Is Narmada water being made to flow in Sabarmati not supplied to city of Ahmedabad? This has furthered the idea of river...
I have been selling glass for commercial buildings talking about light, thermal/solar heat gain etc.etc..but I...
Dear Saxena ji,
Thank you for inquiry.
West facing windows can be a big source of heat, first measure which you...
the island village of Divar, about 6 km from Panaji, Goa, is under serious ecological threat due to the damage to bunds . Bunds are the protective river-side walls which were built centuries ago to protect the low-lying land that was submerged during high tides.

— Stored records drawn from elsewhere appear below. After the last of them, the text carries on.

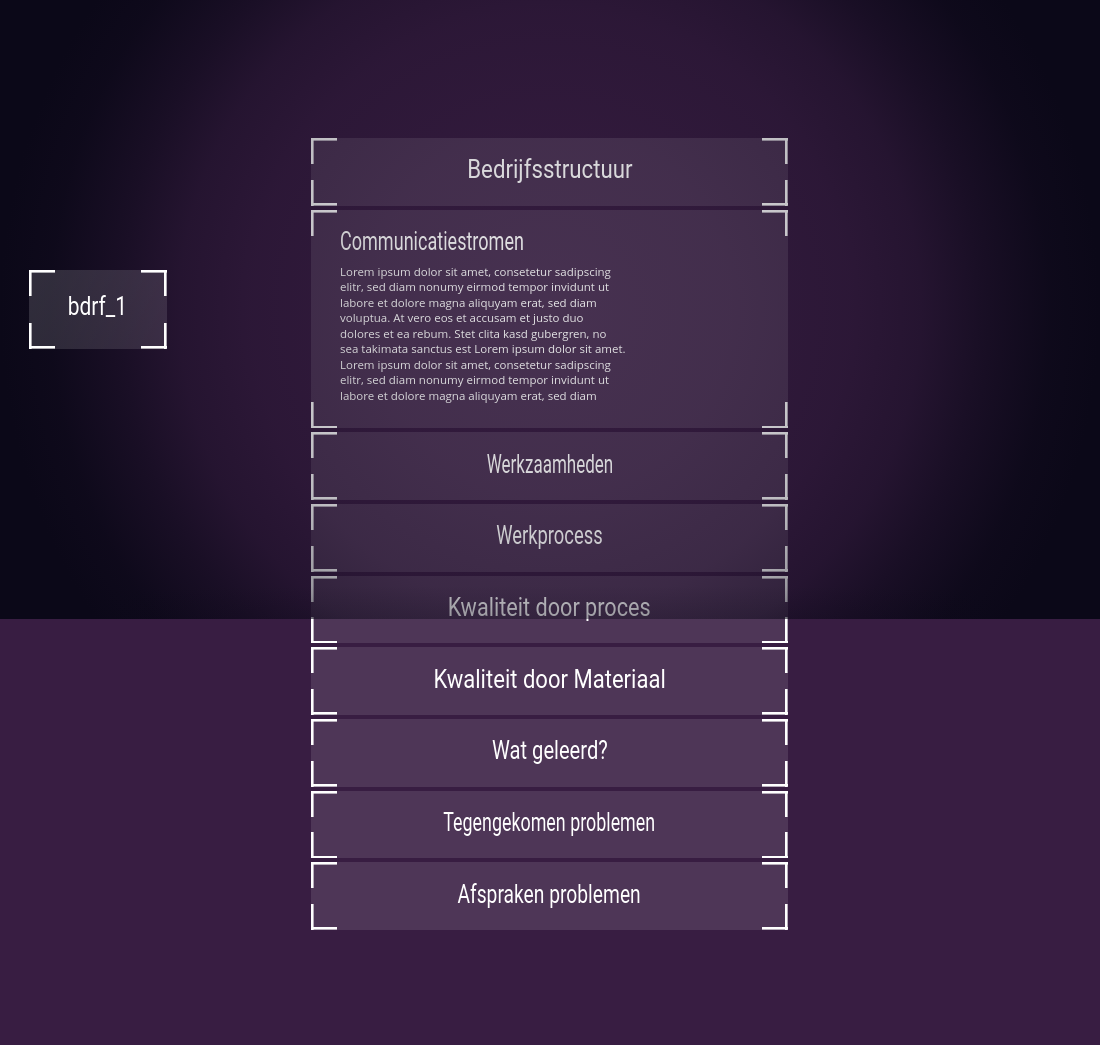
<!DOCTYPE html>
<html lang="nl">
<head>
<meta charset="utf-8">
<title>Bedrijfsstructuur</title>
<style>
:root {
  --page: #381d42;
  --panel: rgba(255, 255, 255, .11);
  --line: #fff;
  --text: #fff;
  --arm: 26px;
  --stroke: 2.6px;
}
* { box-sizing: border-box; margin: 0; padding: 0; }
html, body { width: 1100px; height: 1045px; overflow: hidden; }
body {
  position: relative;
  background: var(--page);
  color: var(--text);
  font-family: Roboto, Inter, sans-serif;
}
.bracketed {
  --h: linear-gradient(var(--line), var(--line));
  background:
    var(--h) 0 0 / var(--arm) var(--stroke),
    var(--h) 0 0 / var(--stroke) var(--arm),
    var(--h) 100% 0 / var(--arm) var(--stroke),
    var(--h) 100% 0 / var(--stroke) var(--arm),
    var(--h) 0 100% / var(--arm) var(--stroke),
    var(--h) 0 100% / var(--stroke) var(--arm),
    var(--h) 100% 100% / var(--arm) var(--stroke),
    var(--h) 100% 100% / var(--stroke) var(--arm),
    var(--panel);
  background-repeat: no-repeat;
}
.accordion {
  width: 477px;
  margin: 138px 0 0 311px;
  display: flex;
  flex-direction: column;
  gap: 4px;
}
.item {
  height: 67.7px;
  display: flex;
  align-items: center;
  justify-content: center;
  padding-bottom: 3px;
}
.title {
  font-size: 25px;
  font-weight: 400;
  line-height: 30px;
  white-space: nowrap;
  transform: scaleX(var(--fit));
}
.item.open {
  height: 218.5px;
  flex-direction: column;
  align-items: flex-start;
  justify-content: flex-start;
  padding: 17px 0 0 29px;
}
.open .title { transform-origin: left; }
.copy {
  margin-top: 7px;
  font: 11.5px/15.5px "Open Sans", sans-serif;
  white-space: nowrap;
}
.vignette {
  position: absolute;
  inset: 0 0 auto;
  height: 619px;
  background:
    linear-gradient(rgba(11, 8, 24, 0) 585px, rgba(11, 8, 24, .16) 619px),
    radial-gradient(circle at 550px 310px,
      rgba(11, 8, 24, .1) 0,
      rgba(11, 8, 24, .17) 180px,
      rgba(11, 8, 24, .27) 300px,
      rgba(11, 8, 24, .42) 370px,
      rgba(11, 8, 24, .68) 430px,
      rgba(11, 8, 24, .93) 500px,
      rgba(11, 8, 24, 1) 550px);
}
.tag {
  --panel: linear-gradient(125deg, rgba(255, 255, 255, .15), rgba(255, 255, 255, .11));
  position: absolute;
  left: 29px;
  top: 270px;
  width: 137.5px;
  height: 78.5px;
  display: flex;
  align-items: center;
  justify-content: center;
  padding-bottom: 4px;
}
</style>
</head>
<body>
<main class="accordion">
  <section class="item bracketed"><h2 class="title" style="--fit:.89">Bedrijfsstructuur</h2></section>
  <section class="item open bracketed">
    <h2 class="title" style="--fit:.722">Communicatiestromen</h2>
    <p class="copy">Lorem ipsum dolor sit amet, consetetur sadipscing<br>
      elitr, sed diam nonumy eirmod tempor invidunt ut<br>
      labore et dolore magna aliquyam erat, sed diam<br>
      voluptua. At vero eos et accusam et justo duo<br>
      dolores et ea rebum. Stet clita kasd gubergren, no<br>
      sea takimata sanctus est Lorem ipsum dolor sit amet.<br>
      Lorem ipsum dolor sit amet, consetetur sadipscing<br>
      elitr, sed diam nonumy eirmod tempor invidunt ut<br>
      labore et dolore magna aliquyam erat, sed diam</p>
  </section>
  <section class="item bracketed"><h2 class="title" style="--fit:.68">Werkzaamheden</h2></section>
  <section class="item bracketed"><h2 class="title" style="--fit:.735">Werkprocess</h2></section>
  <section class="item bracketed"><h2 class="title" style="--fit:.866">Kwaliteit door proces</h2></section>
  <section class="item bracketed"><h2 class="title" style="--fit:.882">Kwaliteit door Materiaal</h2></section>
  <section class="item bracketed"><h2 class="title" style="--fit:.805">Wat geleerd?</h2></section>
  <section class="item bracketed"><h2 class="title" style="--fit:.715">Tegengekomen problemen</h2></section>
  <section class="item bracketed"><h2 class="title" style="--fit:.77">Afspraken problemen</h2></section>
</main>
<div class="vignette"></div>
<aside class="tag bracketed"><span class="title" style="--fit:.84">bdrf_1</span></aside>
</body>
</html>
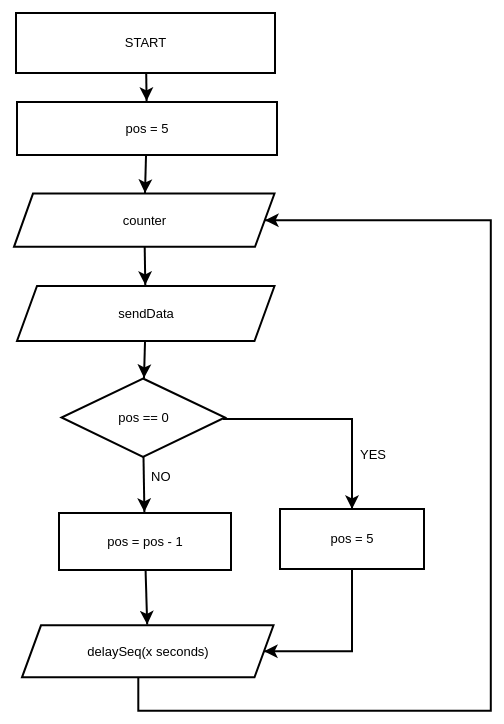
<!DOCTYPE html>
<html lang="en">
<head>
<meta charset="utf-8">
<title>Position counter flowchart</title>
<style>
:root { --ink: #000; --paper: #fff; }
* { box-sizing: border-box; }
html, body { margin: 0; background: var(--paper); }
.flowchart {
  position: relative;
  width: 504px;
  height: 724px;
  overflow: hidden;
  background: var(--paper);
  color: var(--ink);
  font: 13px/16px "Liberation Sans", Arial, sans-serif;
}
.lines { position: absolute; inset: 0; display: block; }
.outline { fill: var(--paper); stroke: var(--ink); stroke-width: 2; }
.connector { fill: none; stroke: var(--ink); stroke-width: 2; }
.node, .branch { position: absolute; white-space: nowrap; }
.node { display: flex; align-items: center; justify-content: center; }
.process { border: 2px solid var(--ink); background: var(--paper); }
.start { left: 15px; top: 12px; width: 261px; height: 62px; }
.init { left: 16px; top: 101px; width: 262px; height: 55px; }
.counter { left: 14px; top: 194px; width: 261px; height: 54px; }
.send { left: 17px; top: 286px; width: 258px; height: 56px; }
.decision { left: 62px; top: 379px; width: 163px; height: 78px; }
.decrement { left: 58px; top: 512px; width: 174px; height: 59px; }
.reset { left: 279px; top: 508px; width: 146px; height: 62px; }
.delay { left: 22px; top: 626px; width: 252px; height: 52px; }
.no { left: 151px; top: 469px; }
.yes { left: 360px; top: 447px; }
</style>
</head>
<body>
<main class="flowchart">
  <div class="node process start">START</div>
  <div class="node process init">pos = 5</div>
  <div class="node process decrement">pos = pos - 1</div>
  <div class="node process reset">pos = 5</div>

  <svg class="lines" width="504" height="724" viewBox="0 0 504 724" aria-hidden="true">
    <defs>
      <marker id="arrow" markerUnits="userSpaceOnUse" markerWidth="16" markerHeight="16" refX="14" refY="8" orient="auto">
        <path d="M14 8 L0 15 L3.5 8 L0 1 Z"/>
      </marker>
    </defs>
    <g class="outline">
      <polygon points="33,193.6 274.5,193.6 255,246.8 14,246.8"/>
      <polygon points="37,286 274.5,286 254.5,341 17,341"/>
      <polygon points="143,378.5 225,417.5 143,457 61.5,417.5"/>
      <polygon points="41,625.3 273.5,625.3 254.5,677.3 22,677.3"/>
    </g>
    <g class="connector" marker-end="url(#arrow)">
      <path d="M146.2 73 L146.6 101" marker-end="url(#arrow)"/>
      <path d="M146 156 L145 193" marker-end="url(#arrow)"/>
      <path d="M144.7 247 L145.3 285" marker-end="url(#arrow)"/>
      <path d="M145 342 L144 378" marker-end="url(#arrow)"/>
      <path d="M143.5 457 L144.4 512" marker-end="url(#arrow)"/>
      <path d="M145.6 571 L147.2 624.5" marker-end="url(#arrow)"/>
      <path d="M223 419 H352 V509" marker-end="url(#arrow)"/>
      <path d="M352 569 V651.3 H264" marker-end="url(#arrow)"/>
      <path d="M138.3 678 V710.8 H490.8 V220.2 H265" marker-end="url(#arrow)"/>
    </g>
  </svg>

  <div class="node counter">counter</div>
  <div class="node send">sendData</div>
  <div class="node decision">pos == 0</div>
  <div class="node delay">delaySeq(x seconds)</div>
  <span class="branch no">NO</span>
  <span class="branch yes">YES</span>
</main>
</body>
</html>
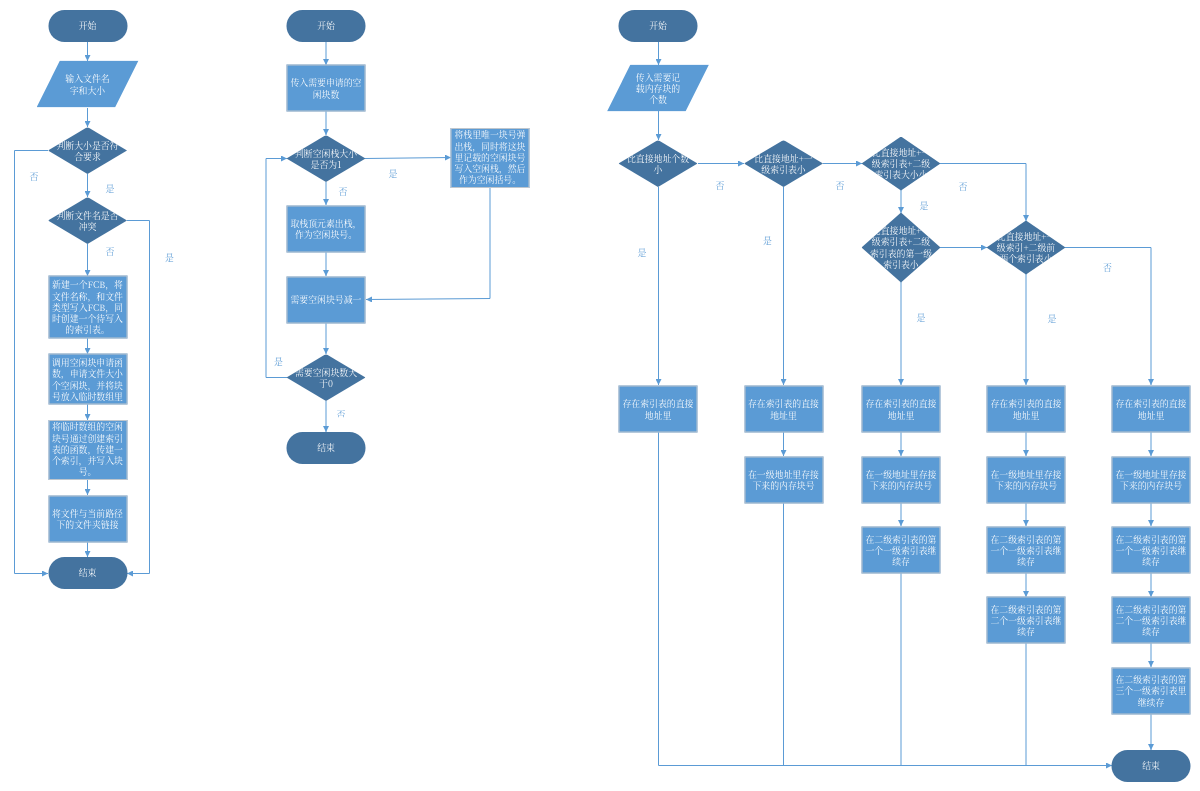
<!DOCTYPE html>
<html lang="zh-CN">
<head>
<meta charset="utf-8">
<title>文件创建、空闲块申请与索引表流程图</title>
<style>
:root { --step: #5b9bd5; --dark: #44739f; --edge: #bfc6cd; --line: #5b9bd5; --ink: #fff; --paper: #fff; }
* { box-sizing: border-box; margin: 0; padding: 0; }
html, body { width: 1200px; height: 791px; overflow: hidden; background: var(--paper); }
.chart { position: relative; width: 1200px; height: 791px; overflow: hidden; font: 8.9px/11.2px "Noto Serif CJK SC", "Noto Serif CJK JP", serif; }
.connectors { position: absolute; left: 0; top: 0; }
.connectors path { fill: none; stroke: var(--line); stroke-width: 1; }
.connectors .arrow { marker-end: url(#arrowhead); }
.connectors marker path { fill: var(--line); stroke: none; }
.node, .label { position: absolute; left: var(--x); top: var(--y); transform: translate(-50%, -50%); white-space: nowrap; text-align: center; }
.node { display: flex; align-items: center; justify-content: center; width: 79px; height: var(--h, 47px); color: var(--ink); }
.step { background: var(--step); border: 1px solid var(--edge); }
.terminal { --h: 32px; background: var(--dark); border-radius: 16px; }
.data { width: 102px; background: var(--step); clip-path: polygon(23% 0, 100% 0, 77% 100%, 0 100%); }
.decision { background: var(--dark); clip-path: polygon(50% 0, 100% 50%, 50% 100%, 0 50%); }
.label { color: var(--line); }
.label.cut { clip-path: inset(0 0 30% 0); }
.create { --x: 87.5px; }
.allocate { --x: 326px; }
.direct { --x: 658px; }
.single { --x: 783.5px; }
.double-first { --x: 901px; }
.double-second { --x: 1026px; }
.double-third { --x: 1151px; }
.row-1 { --y: 409px; }
.row-2 { --y: 479.5px; }
.row-3 { --y: 550px; }
.row-4 { --y: 620px; }
.row-5 { --y: 690.5px; }
</style>
</head>
<body>
<main class="chart">
  <svg class="connectors" width="1200" height="791" viewBox="0 0 1200 791" aria-hidden="true">
    <defs>
      <marker id="arrowhead" markerUnits="userSpaceOnUse" markerWidth="6" markerHeight="6" refX="6" refY="3" orient="auto"><path d="M0 0L6 3L0 6Z"/></marker>
    </defs>
    <g id="create-lines">
      <path class="arrow" d="M87.5 41V61"/>
      <path class="arrow" d="M87.5 108V127"/>
      <path class="arrow" d="M87.5 174V197"/>
      <path class="arrow" d="M87.5 244V276"/>
      <path class="arrow" d="M87.5 338V354"/>
      <path class="arrow" d="M87.5 404V420"/>
      <path class="arrow" d="M87.5 479V495"/>
      <path class="arrow" d="M87.5 542V557"/>
      <path class="arrow" d="M48 150.5H14.5V573.5H48"/>
      <path class="arrow" d="M127 220.5H149.5V573.5H127"/>
    </g>
    <g id="allocate-lines">
      <path class="arrow" d="M326 41V65"/>
      <path class="arrow" d="M326 111V135"/>
      <path class="arrow" d="M326 182V205"/>
      <path class="arrow" d="M326 252V276"/>
      <path class="arrow" d="M326 323V354"/>
      <path class="arrow" d="M326 401V432"/>
      <path class="arrow" d="M365 158.5L451 157.5"/>
      <path class="arrow" d="M490 187V298.5L366 299.5"/>
      <path class="arrow" d="M287 377.5H266V158.5H287"/>
    </g>
    <g id="index-lines">
      <path class="arrow" d="M658.5 41V65"/>
      <path class="arrow" d="M658.5 111V140"/>
      <path class="arrow" d="M698 163.5H744"/>
      <path class="arrow" d="M823 163.5H862"/>
      <path class="arrow" d="M940 163.5H1026V221"/>
      <path class="arrow" d="M901 190V213"/>
      <path class="arrow" d="M940 247.5H987"/>
      <path class="arrow" d="M658.5 187V385"/>
      <path class="arrow" d="M783.5 187V385"/>
      <path class="arrow" d="M901 282V385"/>
      <path class="arrow" d="M1026 274V385"/>
      <path class="arrow" d="M1065 247.5H1151V385"/>
      <path class="arrow" d="M783.5 432V456"/>
      <path class="arrow" d="M901 432V456"/>
      <path class="arrow" d="M901 503V526"/>
      <path class="arrow" d="M1026 432V456"/>
      <path class="arrow" d="M1026 503V526"/>
      <path class="arrow" d="M1026 573V597"/>
      <path class="arrow" d="M1151 432V456"/>
      <path class="arrow" d="M1151 503V526"/>
      <path class="arrow" d="M1151 573V597"/>
      <path class="arrow" d="M1151 643V667"/>
      <path class="arrow" d="M1151 714V750"/>
      <path d="M783.5 503V765.5"/>
      <path d="M901 573V765.5"/>
      <path d="M1026 643V765.5"/>
      <path class="arrow" d="M658.5 432V765.5H1112"/>
    </g>
  </svg>

  <section aria-label="创建文件">
    <div class="node terminal create" style="--y:25.5px">开始</div>
    <div class="node data create" style="--y:84px">输入文件名<br>字和大小</div>
    <div class="node decision create" style="--y:150.5px">判断大小是否符<br>合要求</div>
    <div class="node decision create" style="--y:220.5px">判断文件名是否<br>冲突</div>
    <div class="node step create" style="--y:307px;--h:63px">新建一个FCB，将<br>文件名称，和文件<br>类型写入FCB，同<br>时创建一个待写入<br>的索引表。</div>
    <div class="node step create" style="--y:379px;--h:51px">调用空闲块申请函<br>数，申请文件大小<br>个空闲块，并将块<br>号放入临时数组里</div>
    <div class="node step create" style="--y:449.5px;--h:60px">将临时数组的空闲<br>块号通过创建索引<br>表的函数，传建一<br>个索引，并写入块<br>号。</div>
    <div class="node step create" style="--y:518.5px">将文件与当前路径<br>下的文件夹链接</div>
    <div class="node terminal create" style="--y:573px">结束</div>
    <span class="label" style="--x:34px;--y:177px">否</span>
    <span class="label" style="--x:110px;--y:189px">是</span>
    <span class="label" style="--x:110px;--y:252px">否</span>
    <span class="label" style="--x:169.5px;--y:257.5px">是</span>
  </section>

  <section aria-label="申请空闲块">
    <div class="node terminal allocate" style="--y:25.5px">开始</div>
    <div class="node step allocate" style="--y:88px">传入需要申请的空<br>闲块数</div>
    <div class="node decision allocate" style="--y:158.5px">判断空闲栈大小<br>是否为1</div>
    <div class="node step" style="--x:490px;--y:157.5px;--h:60px">将栈里唯一块号弹<br>出栈，同时将这块<br>里记载的空闲块号<br>写入空闲栈，然后<br>作为空闲括号。</div>
    <div class="node step allocate" style="--y:228.5px">取栈顶元素出栈，<br>作为空闲块号。</div>
    <div class="node step allocate" style="--y:299.5px">需要空闲块号减一</div>
    <div class="node decision allocate" style="--y:377.5px">需要空闲块数大<br>于0</div>
    <div class="node terminal allocate" style="--y:448px">结束</div>
    <span class="label" style="--x:393px;--y:174px">是</span>
    <span class="label" style="--x:343px;--y:192px">否</span>
    <span class="label" style="--x:278.5px;--y:362px">是</span>
    <span class="label cut" style="--x:341px;--y:415px">否</span>
  </section>

  <section aria-label="写入索引表">
    <div class="node terminal direct" style="--y:25.5px">开始</div>
    <div class="node data direct" style="--y:88px">传入需要记<br>载内存块的<br>个数</div>
    <div class="node decision direct" style="--y:163.5px">比直接地址个数<br>小</div>
    <div class="node decision single" style="--y:163.5px">比直接地址+一<br>级索引表小</div>
    <div class="node decision double-first" style="--y:163.5px;--h:54px">比直接地址+一<br>级索引表+二级<br>索引表大小小</div>
    <div class="node decision double-first" style="--y:247.5px;--h:70px">比直接地址+一<br>级索引表+二级<br>索引表的第一级<br>索引表小</div>
    <div class="node decision double-second" style="--y:247.5px;--h:54px">比直接地址+一<br>级索引+二级前<br>两个索引表小</div>

    <div class="node step direct row-1">存在索引表的直接<br>地址里</div>

    <div class="node step single row-1">存在索引表的直接<br>地址里</div>
    <div class="node step single row-2">在一级地址里存接<br>下来的内存块号</div>

    <div class="node step double-first row-1">存在索引表的直接<br>地址里</div>
    <div class="node step double-first row-2">在一级地址里存接<br>下来的内存块号</div>
    <div class="node step double-first row-3">在二级索引表的第<br>一个一级索引表继<br>续存</div>

    <div class="node step double-second row-1">存在索引表的直接<br>地址里</div>
    <div class="node step double-second row-2">在一级地址里存接<br>下来的内存块号</div>
    <div class="node step double-second row-3">在二级索引表的第<br>一个一级索引表继<br>续存</div>
    <div class="node step double-second row-4">在二级索引表的第<br>二个一级索引表继<br>续存</div>

    <div class="node step double-third row-1">存在索引表的直接<br>地址里</div>
    <div class="node step double-third row-2">在一级地址里存接<br>下来的内存块号</div>
    <div class="node step double-third row-3">在二级索引表的第<br>一个一级索引表继<br>续存</div>
    <div class="node step double-third row-4">在二级索引表的第<br>二个一级索引表继<br>续存</div>
    <div class="node step double-third row-5">在二级索引表的第<br>三个一级索引表里<br>继续存</div>
    <div class="node terminal double-third" style="--y:765.5px">结束</div>

    <span class="label" style="--x:720px;--y:186px">否</span>
    <span class="label" style="--x:840px;--y:186px">否</span>
    <span class="label" style="--x:963px;--y:187px">否</span>
    <span class="label" style="--x:924px;--y:205.5px">是</span>
    <span class="label" style="--x:642px;--y:252.5px">是</span>
    <span class="label" style="--x:767.5px;--y:240.5px">是</span>
    <span class="label" style="--x:1107.5px;--y:268px">否</span>
    <span class="label" style="--x:921px;--y:318px">是</span>
    <span class="label" style="--x:1052px;--y:319px">是</span>
  </section>
</main>
</body>
</html>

In some areas, the broken bunds have allowed the seepage of saline water far inshore. It has not only affected agricultural and horticultural operations, but drinking water too -- in some cases well water too has turned salty. During high tides, the impact of the broken bunds is more visible, as large areas of the village get submerged. "This has never happened for centuries, when the bunds were maintained by the villagers. Now we are literally sinking," says Luis deSouza, a resident of Divar.
However, it is not clear what is causing the weakening of the bunds. Some experts believe that the major cause for this could be the coffer dams, which were erected during the construction of the two Konkan Railway bridges over the Mandovi river. After the building of these bridges, the coffer dams were not removed. As a result these could be functioning as artificial dams, holding water during the tides and thus weakening the bunds along the river. Divar stands prominently mid-course of the Mandovi river in Karnataka. Experts say that the other reasons need to be adequately studied.
The villagers have complained to the Goa Environmental Forum, an umbrella body of green groups in the state. They say that large parts of the island, specially paddy and vegetable growing areas are now being inundated by salt water, thus threatening farming operations.